The string "main" may appear in lines of the data; report how many lines contain it, with no other output.
------ Exercise material
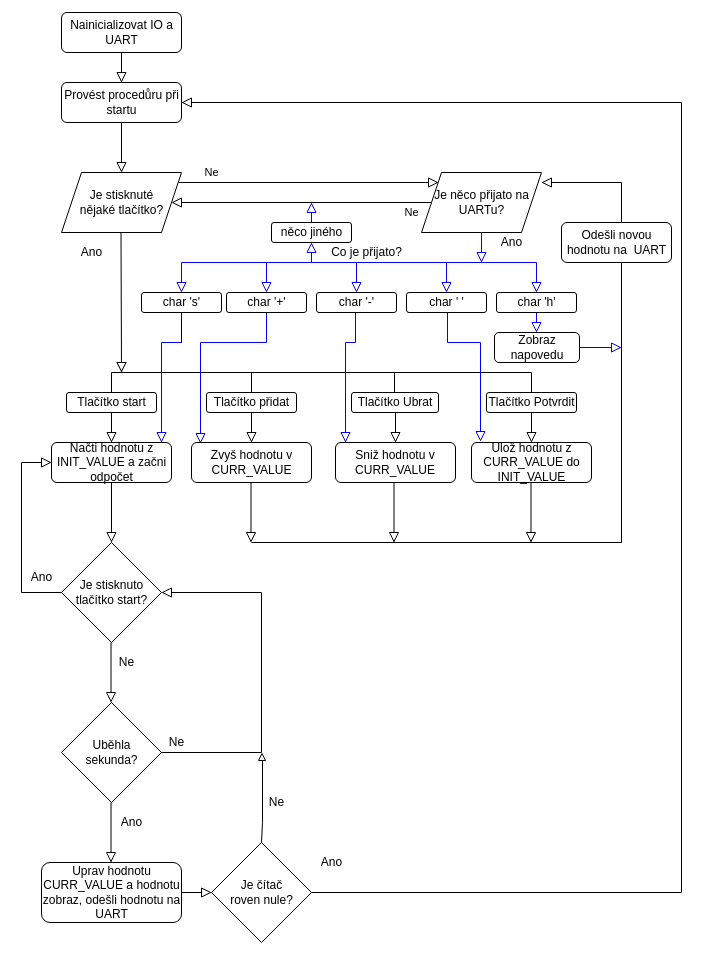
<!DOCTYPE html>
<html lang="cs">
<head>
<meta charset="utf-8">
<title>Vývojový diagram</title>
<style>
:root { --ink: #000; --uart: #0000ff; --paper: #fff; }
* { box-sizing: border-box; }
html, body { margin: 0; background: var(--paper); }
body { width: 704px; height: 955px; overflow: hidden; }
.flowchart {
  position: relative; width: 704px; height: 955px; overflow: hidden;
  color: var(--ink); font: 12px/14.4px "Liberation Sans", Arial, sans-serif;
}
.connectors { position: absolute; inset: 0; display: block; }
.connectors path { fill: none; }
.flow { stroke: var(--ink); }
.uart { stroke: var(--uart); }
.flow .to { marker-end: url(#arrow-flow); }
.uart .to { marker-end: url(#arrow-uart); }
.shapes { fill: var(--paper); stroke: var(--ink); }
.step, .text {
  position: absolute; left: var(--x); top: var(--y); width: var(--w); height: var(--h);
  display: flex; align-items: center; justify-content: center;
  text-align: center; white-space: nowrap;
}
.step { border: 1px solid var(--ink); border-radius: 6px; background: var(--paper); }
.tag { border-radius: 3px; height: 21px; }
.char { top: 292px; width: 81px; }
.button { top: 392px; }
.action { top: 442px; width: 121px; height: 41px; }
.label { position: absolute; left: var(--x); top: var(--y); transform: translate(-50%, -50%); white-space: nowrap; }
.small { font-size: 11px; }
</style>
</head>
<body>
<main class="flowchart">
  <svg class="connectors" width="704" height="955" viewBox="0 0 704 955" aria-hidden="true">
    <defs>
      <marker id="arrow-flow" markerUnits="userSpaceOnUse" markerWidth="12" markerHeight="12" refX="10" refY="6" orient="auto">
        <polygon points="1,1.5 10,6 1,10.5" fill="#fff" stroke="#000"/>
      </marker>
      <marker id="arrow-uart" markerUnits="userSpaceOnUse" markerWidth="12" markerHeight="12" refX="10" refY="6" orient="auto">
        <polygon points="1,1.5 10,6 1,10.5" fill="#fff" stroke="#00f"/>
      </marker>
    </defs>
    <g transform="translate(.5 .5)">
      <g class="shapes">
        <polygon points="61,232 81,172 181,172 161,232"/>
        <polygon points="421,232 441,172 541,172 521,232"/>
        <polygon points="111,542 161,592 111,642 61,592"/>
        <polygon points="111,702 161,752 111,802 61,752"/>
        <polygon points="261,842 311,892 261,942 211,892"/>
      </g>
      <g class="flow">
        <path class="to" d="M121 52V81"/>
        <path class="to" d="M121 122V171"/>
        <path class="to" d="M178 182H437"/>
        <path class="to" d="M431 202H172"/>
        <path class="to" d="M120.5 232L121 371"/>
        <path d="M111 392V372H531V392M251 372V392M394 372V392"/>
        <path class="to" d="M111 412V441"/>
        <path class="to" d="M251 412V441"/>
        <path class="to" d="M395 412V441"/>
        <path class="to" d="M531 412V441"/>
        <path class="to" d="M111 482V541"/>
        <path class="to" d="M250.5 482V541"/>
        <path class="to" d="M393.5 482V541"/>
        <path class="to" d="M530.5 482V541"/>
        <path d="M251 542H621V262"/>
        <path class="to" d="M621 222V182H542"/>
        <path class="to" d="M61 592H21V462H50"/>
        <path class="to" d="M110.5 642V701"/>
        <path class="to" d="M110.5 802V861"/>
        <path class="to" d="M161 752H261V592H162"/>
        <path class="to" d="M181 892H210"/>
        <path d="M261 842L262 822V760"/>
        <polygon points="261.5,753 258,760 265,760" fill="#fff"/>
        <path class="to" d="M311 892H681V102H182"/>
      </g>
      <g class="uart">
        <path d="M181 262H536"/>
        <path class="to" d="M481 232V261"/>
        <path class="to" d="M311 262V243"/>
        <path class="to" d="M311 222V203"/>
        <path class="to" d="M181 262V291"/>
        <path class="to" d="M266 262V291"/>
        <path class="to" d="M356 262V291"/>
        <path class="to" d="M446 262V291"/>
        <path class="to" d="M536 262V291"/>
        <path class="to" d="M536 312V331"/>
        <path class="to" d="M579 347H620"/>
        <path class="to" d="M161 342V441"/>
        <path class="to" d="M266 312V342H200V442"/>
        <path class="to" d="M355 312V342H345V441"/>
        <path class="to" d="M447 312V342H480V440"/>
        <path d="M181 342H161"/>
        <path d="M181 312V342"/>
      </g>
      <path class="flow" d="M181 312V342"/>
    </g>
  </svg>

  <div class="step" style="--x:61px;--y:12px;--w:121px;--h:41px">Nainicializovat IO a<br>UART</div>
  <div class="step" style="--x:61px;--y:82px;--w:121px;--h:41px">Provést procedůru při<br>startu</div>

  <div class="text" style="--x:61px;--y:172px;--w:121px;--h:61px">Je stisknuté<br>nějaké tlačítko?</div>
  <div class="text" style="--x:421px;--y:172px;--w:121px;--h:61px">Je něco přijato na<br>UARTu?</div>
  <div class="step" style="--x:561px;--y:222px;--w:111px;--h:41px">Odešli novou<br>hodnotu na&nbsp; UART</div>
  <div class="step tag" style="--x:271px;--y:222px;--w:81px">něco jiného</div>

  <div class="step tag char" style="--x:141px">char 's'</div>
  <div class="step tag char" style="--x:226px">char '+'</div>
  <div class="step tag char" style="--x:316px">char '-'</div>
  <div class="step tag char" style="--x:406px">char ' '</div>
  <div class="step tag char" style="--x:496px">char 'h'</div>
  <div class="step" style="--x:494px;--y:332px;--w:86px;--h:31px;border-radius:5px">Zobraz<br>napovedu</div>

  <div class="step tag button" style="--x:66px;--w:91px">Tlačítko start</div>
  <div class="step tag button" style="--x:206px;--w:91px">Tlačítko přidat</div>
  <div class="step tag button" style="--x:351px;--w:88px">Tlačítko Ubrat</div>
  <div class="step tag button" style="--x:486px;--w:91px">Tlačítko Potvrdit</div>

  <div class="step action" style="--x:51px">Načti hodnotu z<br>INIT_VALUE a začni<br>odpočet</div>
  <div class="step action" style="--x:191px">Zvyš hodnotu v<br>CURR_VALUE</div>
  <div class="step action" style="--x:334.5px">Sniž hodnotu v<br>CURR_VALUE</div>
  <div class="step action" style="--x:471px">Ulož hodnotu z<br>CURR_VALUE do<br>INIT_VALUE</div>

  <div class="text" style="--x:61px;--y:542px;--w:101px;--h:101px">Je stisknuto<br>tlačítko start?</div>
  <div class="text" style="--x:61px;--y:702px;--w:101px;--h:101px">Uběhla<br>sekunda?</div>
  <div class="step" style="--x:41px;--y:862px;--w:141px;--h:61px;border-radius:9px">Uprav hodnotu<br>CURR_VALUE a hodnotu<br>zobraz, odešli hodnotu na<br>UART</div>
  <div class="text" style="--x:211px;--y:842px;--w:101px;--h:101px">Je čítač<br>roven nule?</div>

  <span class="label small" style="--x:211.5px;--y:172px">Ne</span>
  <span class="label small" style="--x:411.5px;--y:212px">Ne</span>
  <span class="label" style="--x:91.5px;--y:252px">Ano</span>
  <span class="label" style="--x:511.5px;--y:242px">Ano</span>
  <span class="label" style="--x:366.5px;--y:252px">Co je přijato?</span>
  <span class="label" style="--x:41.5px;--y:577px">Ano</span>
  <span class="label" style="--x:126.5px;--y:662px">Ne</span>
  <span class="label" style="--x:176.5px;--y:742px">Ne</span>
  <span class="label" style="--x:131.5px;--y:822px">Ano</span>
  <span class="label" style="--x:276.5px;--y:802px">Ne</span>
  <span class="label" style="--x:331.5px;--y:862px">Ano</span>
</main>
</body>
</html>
------------
------ Exercise material
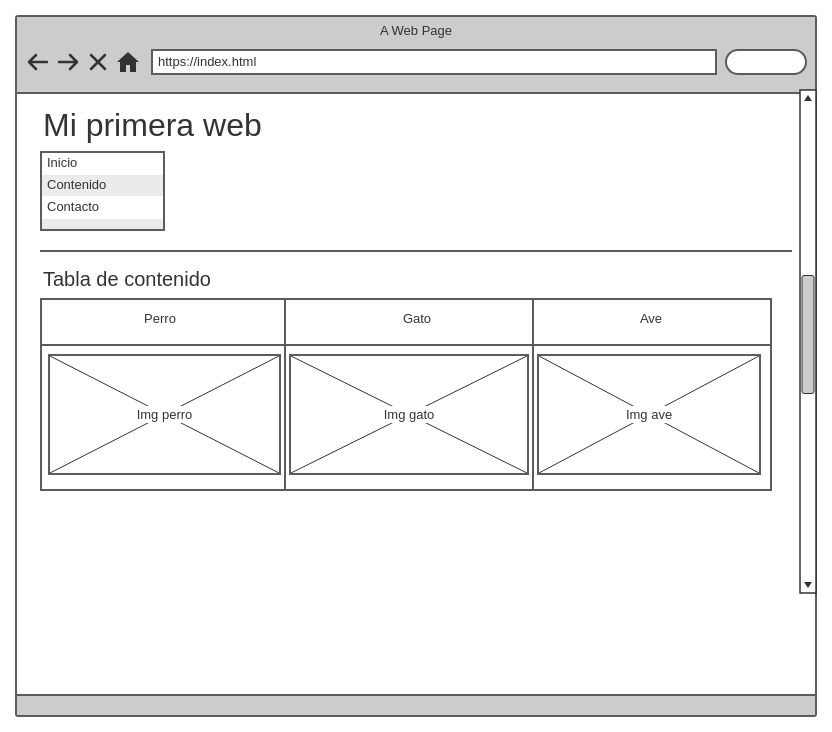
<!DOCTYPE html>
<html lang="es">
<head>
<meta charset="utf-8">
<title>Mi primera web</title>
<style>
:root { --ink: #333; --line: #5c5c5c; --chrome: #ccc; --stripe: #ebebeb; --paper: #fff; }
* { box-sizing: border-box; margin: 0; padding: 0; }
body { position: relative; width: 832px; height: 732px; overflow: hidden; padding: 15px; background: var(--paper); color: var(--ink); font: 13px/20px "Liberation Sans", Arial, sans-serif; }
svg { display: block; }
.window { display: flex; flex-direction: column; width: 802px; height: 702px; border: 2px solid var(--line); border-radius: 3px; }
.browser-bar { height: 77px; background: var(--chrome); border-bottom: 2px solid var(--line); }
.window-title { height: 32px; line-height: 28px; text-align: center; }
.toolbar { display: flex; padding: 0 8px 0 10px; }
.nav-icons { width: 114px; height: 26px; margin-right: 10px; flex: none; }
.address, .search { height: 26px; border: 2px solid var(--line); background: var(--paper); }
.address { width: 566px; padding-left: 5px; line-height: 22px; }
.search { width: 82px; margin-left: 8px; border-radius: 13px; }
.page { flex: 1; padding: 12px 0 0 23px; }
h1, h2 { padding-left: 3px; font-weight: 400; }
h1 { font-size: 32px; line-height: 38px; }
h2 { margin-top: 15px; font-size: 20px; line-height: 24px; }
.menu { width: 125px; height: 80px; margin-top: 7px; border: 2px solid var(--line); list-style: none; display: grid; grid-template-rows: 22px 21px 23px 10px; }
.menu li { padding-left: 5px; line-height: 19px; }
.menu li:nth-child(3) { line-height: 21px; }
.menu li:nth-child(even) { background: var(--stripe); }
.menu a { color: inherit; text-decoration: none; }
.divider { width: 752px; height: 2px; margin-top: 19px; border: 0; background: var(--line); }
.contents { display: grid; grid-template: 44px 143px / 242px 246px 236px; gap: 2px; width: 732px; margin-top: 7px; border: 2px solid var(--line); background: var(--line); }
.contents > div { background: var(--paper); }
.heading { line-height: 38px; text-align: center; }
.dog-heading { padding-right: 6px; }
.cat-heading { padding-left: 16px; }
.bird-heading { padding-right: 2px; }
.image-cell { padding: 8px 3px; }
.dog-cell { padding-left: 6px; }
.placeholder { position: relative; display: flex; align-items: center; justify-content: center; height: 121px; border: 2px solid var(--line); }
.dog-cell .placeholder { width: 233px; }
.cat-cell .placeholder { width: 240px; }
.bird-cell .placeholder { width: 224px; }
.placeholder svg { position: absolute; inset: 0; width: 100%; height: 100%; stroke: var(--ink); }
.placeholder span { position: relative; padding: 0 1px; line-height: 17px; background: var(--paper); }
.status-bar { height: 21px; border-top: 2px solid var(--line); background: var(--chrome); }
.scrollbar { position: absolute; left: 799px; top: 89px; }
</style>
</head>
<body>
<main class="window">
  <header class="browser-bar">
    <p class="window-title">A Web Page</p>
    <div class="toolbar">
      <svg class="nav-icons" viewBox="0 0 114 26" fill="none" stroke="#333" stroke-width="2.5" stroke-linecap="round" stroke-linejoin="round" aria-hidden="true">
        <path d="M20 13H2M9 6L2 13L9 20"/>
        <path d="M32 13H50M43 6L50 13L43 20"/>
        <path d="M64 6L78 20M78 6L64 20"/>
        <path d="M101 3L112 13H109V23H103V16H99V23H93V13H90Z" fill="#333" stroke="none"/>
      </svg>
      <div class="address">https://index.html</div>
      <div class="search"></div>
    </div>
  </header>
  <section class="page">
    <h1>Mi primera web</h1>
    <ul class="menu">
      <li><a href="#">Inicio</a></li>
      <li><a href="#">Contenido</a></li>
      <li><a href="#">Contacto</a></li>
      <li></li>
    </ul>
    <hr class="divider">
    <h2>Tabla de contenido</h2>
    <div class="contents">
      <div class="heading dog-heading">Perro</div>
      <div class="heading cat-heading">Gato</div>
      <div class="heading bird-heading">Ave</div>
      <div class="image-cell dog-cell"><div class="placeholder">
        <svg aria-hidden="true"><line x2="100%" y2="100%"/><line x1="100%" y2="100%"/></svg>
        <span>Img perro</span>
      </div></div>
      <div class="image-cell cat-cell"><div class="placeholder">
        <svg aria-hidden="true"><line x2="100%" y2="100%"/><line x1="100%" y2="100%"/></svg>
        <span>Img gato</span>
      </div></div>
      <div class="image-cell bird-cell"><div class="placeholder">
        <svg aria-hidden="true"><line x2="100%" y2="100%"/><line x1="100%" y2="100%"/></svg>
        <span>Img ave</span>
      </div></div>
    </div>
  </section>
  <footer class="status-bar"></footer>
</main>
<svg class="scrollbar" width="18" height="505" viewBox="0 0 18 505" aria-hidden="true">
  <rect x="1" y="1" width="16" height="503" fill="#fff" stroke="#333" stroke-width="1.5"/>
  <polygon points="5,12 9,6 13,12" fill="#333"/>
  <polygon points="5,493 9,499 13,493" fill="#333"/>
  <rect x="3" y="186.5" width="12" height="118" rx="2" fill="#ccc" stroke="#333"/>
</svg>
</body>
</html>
------------
__Written solution__: 4